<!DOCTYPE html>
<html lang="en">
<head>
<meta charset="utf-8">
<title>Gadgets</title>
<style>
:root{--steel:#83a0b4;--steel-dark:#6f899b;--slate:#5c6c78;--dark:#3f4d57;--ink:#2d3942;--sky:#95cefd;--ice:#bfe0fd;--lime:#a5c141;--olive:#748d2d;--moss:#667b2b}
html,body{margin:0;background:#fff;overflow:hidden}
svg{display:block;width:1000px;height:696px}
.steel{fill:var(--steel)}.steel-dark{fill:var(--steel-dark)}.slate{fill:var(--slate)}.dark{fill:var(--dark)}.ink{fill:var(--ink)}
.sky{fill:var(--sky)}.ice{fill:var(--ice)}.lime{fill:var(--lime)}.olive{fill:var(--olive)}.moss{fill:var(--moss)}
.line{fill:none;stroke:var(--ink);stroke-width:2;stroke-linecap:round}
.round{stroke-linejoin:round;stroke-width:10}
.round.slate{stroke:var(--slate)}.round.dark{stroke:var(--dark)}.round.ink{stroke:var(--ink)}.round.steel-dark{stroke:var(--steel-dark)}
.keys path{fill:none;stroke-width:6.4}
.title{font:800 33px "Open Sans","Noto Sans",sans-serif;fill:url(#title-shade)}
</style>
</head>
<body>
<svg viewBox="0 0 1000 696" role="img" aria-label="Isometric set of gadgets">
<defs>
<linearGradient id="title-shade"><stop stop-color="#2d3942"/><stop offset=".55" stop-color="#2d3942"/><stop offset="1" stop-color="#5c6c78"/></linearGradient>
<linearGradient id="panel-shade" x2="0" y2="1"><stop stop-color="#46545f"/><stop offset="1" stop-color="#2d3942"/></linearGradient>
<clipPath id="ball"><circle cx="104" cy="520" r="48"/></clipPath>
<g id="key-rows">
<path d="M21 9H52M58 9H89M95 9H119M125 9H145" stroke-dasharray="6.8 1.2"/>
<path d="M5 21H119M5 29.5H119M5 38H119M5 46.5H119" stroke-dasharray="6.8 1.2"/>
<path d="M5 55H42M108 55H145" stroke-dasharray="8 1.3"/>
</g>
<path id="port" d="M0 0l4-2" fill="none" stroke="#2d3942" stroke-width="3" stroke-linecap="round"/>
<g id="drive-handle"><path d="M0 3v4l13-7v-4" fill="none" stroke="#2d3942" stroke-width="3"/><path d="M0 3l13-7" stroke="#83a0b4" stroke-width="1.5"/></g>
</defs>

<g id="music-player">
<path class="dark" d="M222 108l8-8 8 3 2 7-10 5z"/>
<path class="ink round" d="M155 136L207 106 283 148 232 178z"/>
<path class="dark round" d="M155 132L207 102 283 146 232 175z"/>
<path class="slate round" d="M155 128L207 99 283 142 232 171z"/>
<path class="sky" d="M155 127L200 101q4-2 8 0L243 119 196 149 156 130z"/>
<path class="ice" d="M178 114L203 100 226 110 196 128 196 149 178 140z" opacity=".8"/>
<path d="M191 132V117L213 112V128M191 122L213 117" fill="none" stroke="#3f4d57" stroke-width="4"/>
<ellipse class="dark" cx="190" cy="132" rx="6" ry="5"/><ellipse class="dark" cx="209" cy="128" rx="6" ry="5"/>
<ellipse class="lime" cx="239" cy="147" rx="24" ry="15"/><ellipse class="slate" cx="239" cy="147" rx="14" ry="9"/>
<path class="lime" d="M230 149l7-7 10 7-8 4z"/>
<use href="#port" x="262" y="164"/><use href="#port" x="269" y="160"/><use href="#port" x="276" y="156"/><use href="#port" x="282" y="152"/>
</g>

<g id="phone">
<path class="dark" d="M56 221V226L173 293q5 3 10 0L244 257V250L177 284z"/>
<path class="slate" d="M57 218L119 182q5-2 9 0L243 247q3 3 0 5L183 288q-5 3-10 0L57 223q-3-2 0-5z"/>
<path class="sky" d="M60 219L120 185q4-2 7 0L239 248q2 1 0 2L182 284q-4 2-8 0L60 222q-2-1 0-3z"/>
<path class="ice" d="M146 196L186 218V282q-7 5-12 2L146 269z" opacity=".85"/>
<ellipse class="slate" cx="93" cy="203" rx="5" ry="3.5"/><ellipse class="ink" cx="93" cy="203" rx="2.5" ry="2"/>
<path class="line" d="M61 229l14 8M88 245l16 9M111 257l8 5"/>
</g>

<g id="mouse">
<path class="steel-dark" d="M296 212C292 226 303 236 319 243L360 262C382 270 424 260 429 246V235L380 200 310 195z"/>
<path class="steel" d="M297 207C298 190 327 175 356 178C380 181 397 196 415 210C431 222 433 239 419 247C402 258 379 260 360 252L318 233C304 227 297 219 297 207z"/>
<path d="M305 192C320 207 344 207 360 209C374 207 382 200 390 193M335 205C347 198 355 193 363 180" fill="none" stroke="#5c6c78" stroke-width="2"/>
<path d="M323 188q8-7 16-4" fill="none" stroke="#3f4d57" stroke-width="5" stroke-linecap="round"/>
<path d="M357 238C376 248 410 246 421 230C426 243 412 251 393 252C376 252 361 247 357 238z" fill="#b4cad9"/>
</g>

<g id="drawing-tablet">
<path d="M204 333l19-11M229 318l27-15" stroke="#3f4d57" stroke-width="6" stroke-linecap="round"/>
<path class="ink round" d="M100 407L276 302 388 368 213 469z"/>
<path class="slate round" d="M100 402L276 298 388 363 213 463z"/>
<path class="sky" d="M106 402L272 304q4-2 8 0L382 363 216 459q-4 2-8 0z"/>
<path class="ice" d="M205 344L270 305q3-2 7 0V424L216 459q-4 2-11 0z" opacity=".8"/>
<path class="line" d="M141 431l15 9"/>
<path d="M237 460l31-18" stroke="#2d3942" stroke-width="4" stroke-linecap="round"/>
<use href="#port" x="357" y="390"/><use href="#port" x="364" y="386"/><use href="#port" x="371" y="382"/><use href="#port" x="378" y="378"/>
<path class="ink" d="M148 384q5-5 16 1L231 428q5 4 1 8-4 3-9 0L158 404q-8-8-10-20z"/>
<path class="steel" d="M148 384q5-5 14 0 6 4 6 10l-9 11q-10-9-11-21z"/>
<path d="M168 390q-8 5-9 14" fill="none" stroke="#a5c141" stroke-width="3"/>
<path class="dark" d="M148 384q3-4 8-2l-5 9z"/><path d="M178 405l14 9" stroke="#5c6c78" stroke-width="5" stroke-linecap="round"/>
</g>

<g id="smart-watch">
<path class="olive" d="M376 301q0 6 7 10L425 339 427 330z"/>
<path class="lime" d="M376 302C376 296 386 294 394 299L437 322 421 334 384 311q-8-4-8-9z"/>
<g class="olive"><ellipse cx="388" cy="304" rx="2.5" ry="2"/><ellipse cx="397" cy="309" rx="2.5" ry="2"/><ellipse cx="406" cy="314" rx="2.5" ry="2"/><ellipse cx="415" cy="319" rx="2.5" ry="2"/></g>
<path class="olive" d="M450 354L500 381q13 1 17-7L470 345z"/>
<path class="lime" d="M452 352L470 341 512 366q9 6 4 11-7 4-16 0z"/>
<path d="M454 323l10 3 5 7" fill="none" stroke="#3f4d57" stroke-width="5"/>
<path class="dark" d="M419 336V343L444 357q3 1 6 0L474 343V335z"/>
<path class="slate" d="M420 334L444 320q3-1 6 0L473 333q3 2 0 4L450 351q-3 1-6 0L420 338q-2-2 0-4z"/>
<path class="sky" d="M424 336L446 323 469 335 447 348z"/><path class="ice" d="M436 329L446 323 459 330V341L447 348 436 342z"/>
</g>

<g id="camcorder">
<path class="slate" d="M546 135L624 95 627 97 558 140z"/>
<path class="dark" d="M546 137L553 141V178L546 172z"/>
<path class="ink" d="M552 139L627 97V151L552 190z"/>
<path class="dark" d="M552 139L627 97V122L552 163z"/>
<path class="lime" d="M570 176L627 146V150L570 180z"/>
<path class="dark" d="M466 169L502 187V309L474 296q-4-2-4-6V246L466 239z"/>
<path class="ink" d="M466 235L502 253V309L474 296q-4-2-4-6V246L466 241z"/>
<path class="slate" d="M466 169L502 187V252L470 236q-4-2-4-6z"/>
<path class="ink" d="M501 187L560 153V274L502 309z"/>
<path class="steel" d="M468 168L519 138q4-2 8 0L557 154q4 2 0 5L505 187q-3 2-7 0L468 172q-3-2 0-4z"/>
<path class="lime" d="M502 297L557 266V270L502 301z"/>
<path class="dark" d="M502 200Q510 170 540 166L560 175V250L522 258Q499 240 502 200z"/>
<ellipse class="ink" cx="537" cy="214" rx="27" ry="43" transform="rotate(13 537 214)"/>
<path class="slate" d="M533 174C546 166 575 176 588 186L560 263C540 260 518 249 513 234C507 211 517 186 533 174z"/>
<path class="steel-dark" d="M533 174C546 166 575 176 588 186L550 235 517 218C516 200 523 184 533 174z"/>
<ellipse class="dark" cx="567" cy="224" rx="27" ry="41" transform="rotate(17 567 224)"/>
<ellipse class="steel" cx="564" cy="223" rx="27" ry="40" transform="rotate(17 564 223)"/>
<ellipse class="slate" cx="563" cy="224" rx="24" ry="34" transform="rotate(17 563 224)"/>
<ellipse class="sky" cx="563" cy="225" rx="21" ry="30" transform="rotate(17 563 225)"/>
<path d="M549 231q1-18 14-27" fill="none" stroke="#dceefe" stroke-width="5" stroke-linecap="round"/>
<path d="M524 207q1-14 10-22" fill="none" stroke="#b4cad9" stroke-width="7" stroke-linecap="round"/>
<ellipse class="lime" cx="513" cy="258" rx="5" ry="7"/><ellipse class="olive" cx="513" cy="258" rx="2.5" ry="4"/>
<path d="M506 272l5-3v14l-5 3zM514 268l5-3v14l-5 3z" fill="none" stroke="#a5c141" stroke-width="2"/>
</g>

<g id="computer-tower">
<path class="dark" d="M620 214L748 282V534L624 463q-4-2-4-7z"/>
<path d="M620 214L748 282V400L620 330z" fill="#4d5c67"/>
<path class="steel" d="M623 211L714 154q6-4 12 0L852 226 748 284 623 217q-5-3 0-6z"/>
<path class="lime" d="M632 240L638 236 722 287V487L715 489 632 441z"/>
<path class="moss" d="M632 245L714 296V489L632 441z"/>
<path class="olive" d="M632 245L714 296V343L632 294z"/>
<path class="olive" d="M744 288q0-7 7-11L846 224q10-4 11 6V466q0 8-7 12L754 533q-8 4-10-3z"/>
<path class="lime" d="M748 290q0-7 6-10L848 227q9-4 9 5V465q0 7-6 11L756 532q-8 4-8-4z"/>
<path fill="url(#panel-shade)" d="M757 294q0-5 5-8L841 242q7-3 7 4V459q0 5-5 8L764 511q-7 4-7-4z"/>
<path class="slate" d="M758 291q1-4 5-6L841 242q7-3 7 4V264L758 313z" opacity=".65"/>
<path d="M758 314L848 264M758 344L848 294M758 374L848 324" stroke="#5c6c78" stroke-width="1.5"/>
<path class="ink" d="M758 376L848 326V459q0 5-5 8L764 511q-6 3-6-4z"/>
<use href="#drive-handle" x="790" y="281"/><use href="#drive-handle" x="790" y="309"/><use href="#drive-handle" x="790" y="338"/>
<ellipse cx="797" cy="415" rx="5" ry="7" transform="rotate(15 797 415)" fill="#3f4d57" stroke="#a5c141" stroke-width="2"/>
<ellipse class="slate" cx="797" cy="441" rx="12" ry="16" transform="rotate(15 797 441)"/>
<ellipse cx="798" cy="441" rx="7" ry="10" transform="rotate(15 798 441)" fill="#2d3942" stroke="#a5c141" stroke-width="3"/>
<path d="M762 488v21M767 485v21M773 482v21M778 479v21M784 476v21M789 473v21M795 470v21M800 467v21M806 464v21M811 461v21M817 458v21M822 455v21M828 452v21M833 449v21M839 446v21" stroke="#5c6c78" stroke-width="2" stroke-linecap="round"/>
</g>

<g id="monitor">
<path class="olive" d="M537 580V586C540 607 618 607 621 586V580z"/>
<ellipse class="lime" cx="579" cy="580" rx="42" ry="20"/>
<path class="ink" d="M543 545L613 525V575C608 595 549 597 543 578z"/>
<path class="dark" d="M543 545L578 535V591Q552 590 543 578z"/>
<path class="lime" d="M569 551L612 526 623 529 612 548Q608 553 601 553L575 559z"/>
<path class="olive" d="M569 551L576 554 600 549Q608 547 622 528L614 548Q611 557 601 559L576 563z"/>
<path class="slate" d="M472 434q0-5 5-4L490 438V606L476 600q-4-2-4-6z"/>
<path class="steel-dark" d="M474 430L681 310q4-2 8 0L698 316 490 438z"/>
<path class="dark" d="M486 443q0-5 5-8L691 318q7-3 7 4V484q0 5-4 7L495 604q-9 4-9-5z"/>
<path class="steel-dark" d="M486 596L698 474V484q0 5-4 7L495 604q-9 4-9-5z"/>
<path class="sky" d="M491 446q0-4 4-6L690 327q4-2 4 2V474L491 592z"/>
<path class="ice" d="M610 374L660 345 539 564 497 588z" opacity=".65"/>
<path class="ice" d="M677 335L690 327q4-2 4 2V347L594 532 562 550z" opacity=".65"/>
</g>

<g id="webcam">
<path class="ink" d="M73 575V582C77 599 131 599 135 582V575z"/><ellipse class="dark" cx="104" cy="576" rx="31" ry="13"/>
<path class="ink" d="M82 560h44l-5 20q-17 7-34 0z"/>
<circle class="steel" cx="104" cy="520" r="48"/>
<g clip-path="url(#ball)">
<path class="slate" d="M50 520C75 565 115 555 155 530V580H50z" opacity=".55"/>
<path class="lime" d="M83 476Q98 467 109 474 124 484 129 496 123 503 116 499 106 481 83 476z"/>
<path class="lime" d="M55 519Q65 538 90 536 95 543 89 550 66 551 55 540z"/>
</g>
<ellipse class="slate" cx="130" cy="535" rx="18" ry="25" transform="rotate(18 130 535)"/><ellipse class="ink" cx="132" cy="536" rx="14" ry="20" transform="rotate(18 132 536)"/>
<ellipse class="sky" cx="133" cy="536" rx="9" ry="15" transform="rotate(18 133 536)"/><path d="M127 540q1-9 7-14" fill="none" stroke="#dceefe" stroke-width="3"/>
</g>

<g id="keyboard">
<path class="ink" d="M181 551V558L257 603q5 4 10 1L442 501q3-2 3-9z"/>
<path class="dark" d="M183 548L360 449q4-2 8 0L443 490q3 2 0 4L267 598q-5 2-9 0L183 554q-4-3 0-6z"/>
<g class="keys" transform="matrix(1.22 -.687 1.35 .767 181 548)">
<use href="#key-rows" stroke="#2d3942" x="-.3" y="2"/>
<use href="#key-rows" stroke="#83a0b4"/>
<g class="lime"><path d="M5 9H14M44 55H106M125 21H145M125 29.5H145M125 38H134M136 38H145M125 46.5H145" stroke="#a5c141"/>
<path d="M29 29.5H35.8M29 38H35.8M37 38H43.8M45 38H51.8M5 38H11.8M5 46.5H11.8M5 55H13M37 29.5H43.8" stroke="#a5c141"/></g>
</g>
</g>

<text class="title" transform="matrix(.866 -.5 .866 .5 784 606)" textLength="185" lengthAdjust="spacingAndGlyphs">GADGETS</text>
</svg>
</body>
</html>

## EXERCISE AIM:
Could you reproduce, exactly, every line above from the line with "127L200 101q4-2 8" to the line with "218L119 182q5-2 9", and no other line? Both ends count.

## EXERCISE OUTPUT:
<path class="sky" d="M155 127L200 101q4-2 8 0L243 119 196 149 156 130z"/>
<path class="ice" d="M178 114L203 100 226 110 196 128 196 149 178 140z" opacity=".8"/>
<path d="M191 132V117L213 112V128M191 122L213 117" fill="none" stroke="#3f4d57" stroke-width="4"/>
<ellipse class="dark" cx="190" cy="132" rx="6" ry="5"/><ellipse class="dark" cx="209" cy="128" rx="6" ry="5"/>
<ellipse class="lime" cx="239" cy="147" rx="24" ry="15"/><ellipse class="slate" cx="239" cy="147" rx="14" ry="9"/>
<path class="lime" d="M230 149l7-7 10 7-8 4z"/>
<use href="#port" x="262" y="164"/><use href="#port" x="269" y="160"/><use href="#port" x="276" y="156"/><use href="#port" x="282" y="152"/>
</g>

<g id="phone">
<path class="dark" d="M56 221V226L173 293q5 3 10 0L244 257V250L177 284z"/>
<path class="slate" d="M57 218L119 182q5-2 9 0L243 247q3 3 0 5L183 288q-5 3-10 0L57 223q-3-2 0-5z"/>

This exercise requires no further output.